## [Given information]
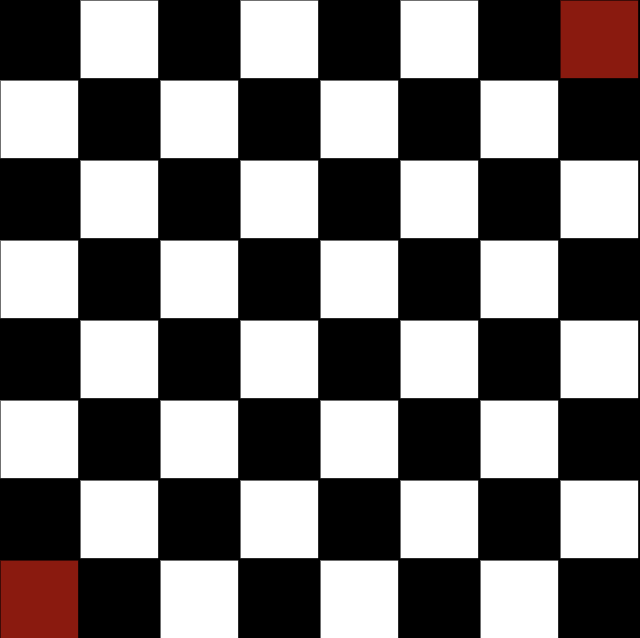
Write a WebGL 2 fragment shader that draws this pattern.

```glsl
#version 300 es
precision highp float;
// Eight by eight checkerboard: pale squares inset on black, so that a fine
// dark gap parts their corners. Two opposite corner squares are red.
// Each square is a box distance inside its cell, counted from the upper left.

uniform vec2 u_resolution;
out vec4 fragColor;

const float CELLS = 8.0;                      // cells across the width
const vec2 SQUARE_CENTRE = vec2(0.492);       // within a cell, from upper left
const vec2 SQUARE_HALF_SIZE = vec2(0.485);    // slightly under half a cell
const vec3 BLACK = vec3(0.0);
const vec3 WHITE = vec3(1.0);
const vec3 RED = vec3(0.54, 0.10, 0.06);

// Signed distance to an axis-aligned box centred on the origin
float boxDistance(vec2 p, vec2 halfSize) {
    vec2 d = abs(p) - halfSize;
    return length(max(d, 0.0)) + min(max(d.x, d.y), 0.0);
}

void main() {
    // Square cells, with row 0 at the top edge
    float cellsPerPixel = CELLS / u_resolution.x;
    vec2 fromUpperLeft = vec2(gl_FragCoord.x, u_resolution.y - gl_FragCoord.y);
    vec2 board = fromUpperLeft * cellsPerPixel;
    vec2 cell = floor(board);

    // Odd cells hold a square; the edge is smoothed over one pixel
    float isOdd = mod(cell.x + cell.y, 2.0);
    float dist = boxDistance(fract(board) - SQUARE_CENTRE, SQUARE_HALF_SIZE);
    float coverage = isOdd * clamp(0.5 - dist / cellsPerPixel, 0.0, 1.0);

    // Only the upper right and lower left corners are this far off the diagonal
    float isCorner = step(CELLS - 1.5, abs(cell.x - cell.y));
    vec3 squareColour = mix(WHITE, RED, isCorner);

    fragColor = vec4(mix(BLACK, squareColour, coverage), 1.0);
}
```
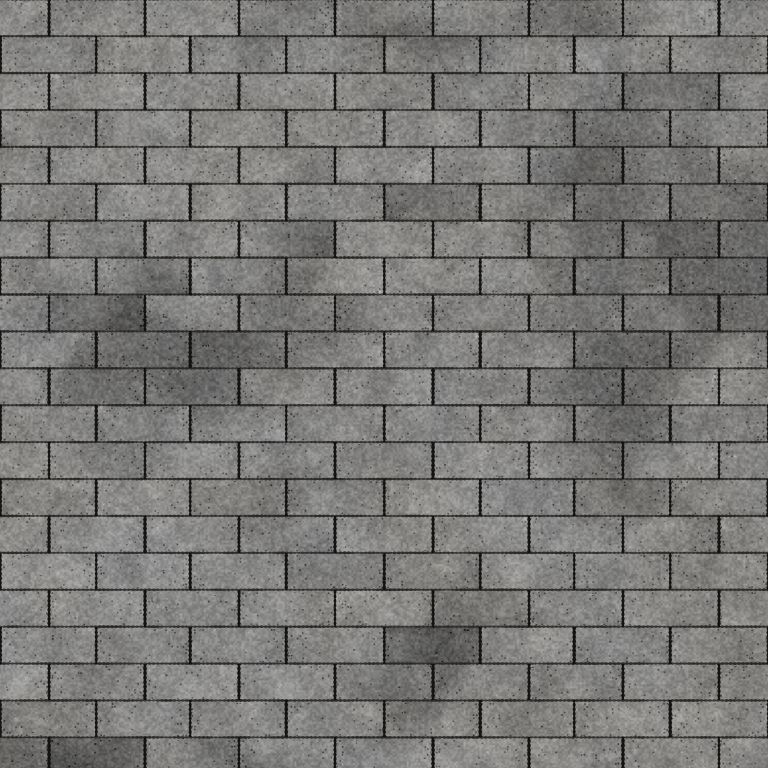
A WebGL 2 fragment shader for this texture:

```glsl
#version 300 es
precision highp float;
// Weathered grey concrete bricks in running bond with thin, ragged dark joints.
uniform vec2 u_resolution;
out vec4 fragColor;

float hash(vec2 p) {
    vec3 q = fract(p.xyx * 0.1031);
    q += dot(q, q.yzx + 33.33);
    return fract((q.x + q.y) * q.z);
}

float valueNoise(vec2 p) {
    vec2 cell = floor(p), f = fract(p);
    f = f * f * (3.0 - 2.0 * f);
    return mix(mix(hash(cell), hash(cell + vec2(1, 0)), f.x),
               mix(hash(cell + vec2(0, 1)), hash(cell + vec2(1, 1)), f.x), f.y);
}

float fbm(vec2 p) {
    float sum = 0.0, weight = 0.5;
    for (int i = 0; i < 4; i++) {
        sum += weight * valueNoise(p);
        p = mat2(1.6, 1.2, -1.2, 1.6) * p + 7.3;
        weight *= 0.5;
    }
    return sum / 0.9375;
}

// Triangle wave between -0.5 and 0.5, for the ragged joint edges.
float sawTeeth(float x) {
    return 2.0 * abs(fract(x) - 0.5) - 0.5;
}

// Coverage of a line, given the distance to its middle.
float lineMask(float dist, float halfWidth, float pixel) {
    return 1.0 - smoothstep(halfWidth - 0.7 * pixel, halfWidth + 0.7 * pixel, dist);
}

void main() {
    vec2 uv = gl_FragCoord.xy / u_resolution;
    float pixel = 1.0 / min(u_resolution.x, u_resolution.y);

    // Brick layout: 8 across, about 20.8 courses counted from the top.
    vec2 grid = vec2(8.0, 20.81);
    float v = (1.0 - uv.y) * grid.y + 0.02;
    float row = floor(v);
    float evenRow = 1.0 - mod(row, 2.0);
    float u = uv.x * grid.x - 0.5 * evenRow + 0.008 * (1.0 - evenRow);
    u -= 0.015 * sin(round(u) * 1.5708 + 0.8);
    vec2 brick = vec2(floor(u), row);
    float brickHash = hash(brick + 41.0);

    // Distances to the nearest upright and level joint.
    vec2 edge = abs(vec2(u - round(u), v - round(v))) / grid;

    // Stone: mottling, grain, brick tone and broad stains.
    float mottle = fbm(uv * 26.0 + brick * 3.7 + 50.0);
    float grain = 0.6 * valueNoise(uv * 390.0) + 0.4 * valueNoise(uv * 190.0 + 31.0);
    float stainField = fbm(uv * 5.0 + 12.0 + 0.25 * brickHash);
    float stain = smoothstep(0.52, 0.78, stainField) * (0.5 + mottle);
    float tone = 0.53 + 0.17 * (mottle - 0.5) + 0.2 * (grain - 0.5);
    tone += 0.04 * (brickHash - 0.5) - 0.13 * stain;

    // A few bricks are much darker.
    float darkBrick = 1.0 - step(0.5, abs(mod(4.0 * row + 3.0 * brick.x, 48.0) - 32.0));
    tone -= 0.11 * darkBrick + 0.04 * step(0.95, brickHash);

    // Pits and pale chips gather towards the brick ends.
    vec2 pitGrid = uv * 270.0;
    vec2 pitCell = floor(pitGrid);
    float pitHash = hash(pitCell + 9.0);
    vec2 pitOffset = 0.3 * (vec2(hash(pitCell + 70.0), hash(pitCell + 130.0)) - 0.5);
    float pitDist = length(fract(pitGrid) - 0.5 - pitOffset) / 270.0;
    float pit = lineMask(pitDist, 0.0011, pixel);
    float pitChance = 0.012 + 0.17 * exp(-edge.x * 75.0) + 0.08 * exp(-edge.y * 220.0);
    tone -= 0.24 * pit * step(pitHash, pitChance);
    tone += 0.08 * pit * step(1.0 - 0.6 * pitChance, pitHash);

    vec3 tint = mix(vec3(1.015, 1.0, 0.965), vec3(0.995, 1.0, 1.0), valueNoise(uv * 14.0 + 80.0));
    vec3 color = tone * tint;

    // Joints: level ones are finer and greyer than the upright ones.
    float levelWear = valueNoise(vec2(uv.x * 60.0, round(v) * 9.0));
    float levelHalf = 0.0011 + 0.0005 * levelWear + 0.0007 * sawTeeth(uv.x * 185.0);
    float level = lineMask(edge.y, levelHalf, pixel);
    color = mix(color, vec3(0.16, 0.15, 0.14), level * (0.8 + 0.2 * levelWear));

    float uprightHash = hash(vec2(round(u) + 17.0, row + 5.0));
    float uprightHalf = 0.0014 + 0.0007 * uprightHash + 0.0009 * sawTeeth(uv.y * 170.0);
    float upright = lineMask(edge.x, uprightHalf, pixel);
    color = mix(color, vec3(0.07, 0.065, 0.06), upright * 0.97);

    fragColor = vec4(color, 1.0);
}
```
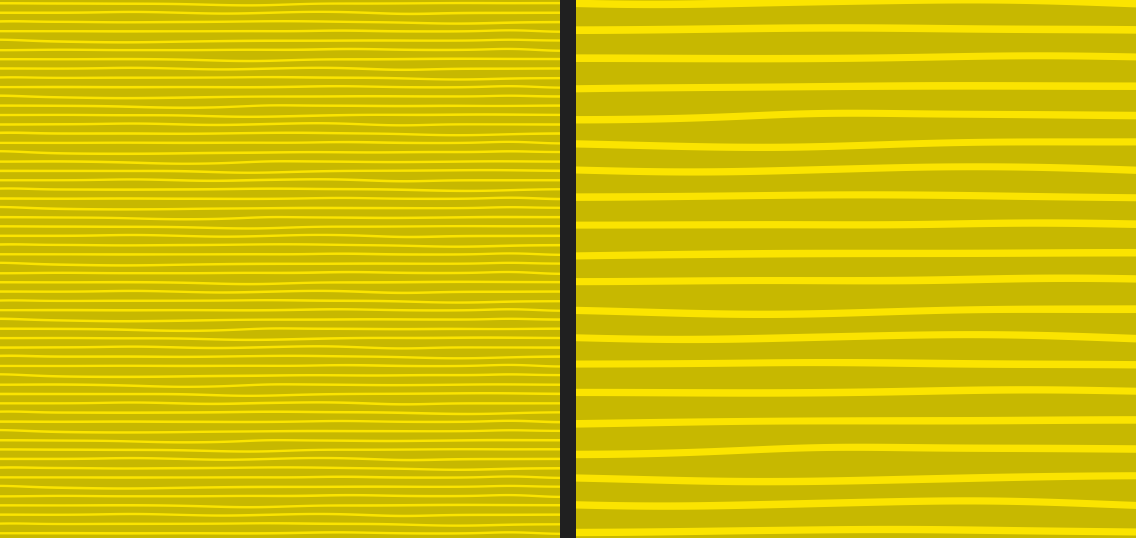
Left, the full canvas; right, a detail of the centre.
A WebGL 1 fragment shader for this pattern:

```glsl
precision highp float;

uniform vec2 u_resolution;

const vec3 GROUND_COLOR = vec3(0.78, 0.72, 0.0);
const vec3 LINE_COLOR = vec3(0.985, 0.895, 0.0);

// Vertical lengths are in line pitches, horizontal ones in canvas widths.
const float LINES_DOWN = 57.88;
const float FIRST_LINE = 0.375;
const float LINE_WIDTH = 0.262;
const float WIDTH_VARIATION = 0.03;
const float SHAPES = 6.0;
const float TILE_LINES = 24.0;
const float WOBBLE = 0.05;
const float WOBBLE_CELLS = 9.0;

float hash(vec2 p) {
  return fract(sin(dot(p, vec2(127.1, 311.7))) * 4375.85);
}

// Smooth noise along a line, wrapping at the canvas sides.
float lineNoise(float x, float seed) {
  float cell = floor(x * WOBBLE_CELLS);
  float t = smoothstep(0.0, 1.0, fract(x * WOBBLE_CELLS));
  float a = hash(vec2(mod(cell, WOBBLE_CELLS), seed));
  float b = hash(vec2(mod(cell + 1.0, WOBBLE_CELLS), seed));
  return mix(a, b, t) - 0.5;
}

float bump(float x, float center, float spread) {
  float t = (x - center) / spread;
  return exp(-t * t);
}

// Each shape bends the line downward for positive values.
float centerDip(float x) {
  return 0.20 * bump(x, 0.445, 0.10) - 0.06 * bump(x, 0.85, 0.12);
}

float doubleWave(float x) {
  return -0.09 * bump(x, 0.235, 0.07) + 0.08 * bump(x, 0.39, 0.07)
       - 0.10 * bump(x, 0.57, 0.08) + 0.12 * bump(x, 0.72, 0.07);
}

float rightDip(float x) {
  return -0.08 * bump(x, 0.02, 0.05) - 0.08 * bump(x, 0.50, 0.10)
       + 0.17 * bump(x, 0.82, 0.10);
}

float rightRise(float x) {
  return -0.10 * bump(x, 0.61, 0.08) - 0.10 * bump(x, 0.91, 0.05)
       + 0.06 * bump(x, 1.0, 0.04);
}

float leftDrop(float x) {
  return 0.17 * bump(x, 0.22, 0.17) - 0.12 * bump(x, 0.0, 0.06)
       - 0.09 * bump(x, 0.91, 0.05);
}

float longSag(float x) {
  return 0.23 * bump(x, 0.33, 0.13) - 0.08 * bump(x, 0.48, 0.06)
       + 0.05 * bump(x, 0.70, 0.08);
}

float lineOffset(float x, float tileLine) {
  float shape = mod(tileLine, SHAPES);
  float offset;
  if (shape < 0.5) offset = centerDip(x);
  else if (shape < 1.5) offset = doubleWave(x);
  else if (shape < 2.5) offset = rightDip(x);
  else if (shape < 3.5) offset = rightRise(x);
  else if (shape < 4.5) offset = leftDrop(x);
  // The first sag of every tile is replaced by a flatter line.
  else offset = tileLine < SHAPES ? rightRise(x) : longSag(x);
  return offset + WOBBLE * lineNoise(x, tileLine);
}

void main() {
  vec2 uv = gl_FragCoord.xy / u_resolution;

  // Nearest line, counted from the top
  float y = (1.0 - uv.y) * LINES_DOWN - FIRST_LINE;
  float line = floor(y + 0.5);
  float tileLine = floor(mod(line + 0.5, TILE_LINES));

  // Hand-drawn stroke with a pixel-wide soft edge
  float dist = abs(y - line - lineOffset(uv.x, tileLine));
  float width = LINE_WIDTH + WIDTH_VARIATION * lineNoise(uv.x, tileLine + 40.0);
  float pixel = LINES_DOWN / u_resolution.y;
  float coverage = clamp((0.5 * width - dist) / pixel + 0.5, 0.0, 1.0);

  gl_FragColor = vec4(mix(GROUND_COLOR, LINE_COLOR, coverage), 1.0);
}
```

## [Work instruction]
Check each line of the records for the word "squares" and extract those that contain it.

## [Task result]
// Eight by eight checkerboard: pale squares inset on black, so that a fine
// dark gap parts their corners. Two opposite corner squares are red.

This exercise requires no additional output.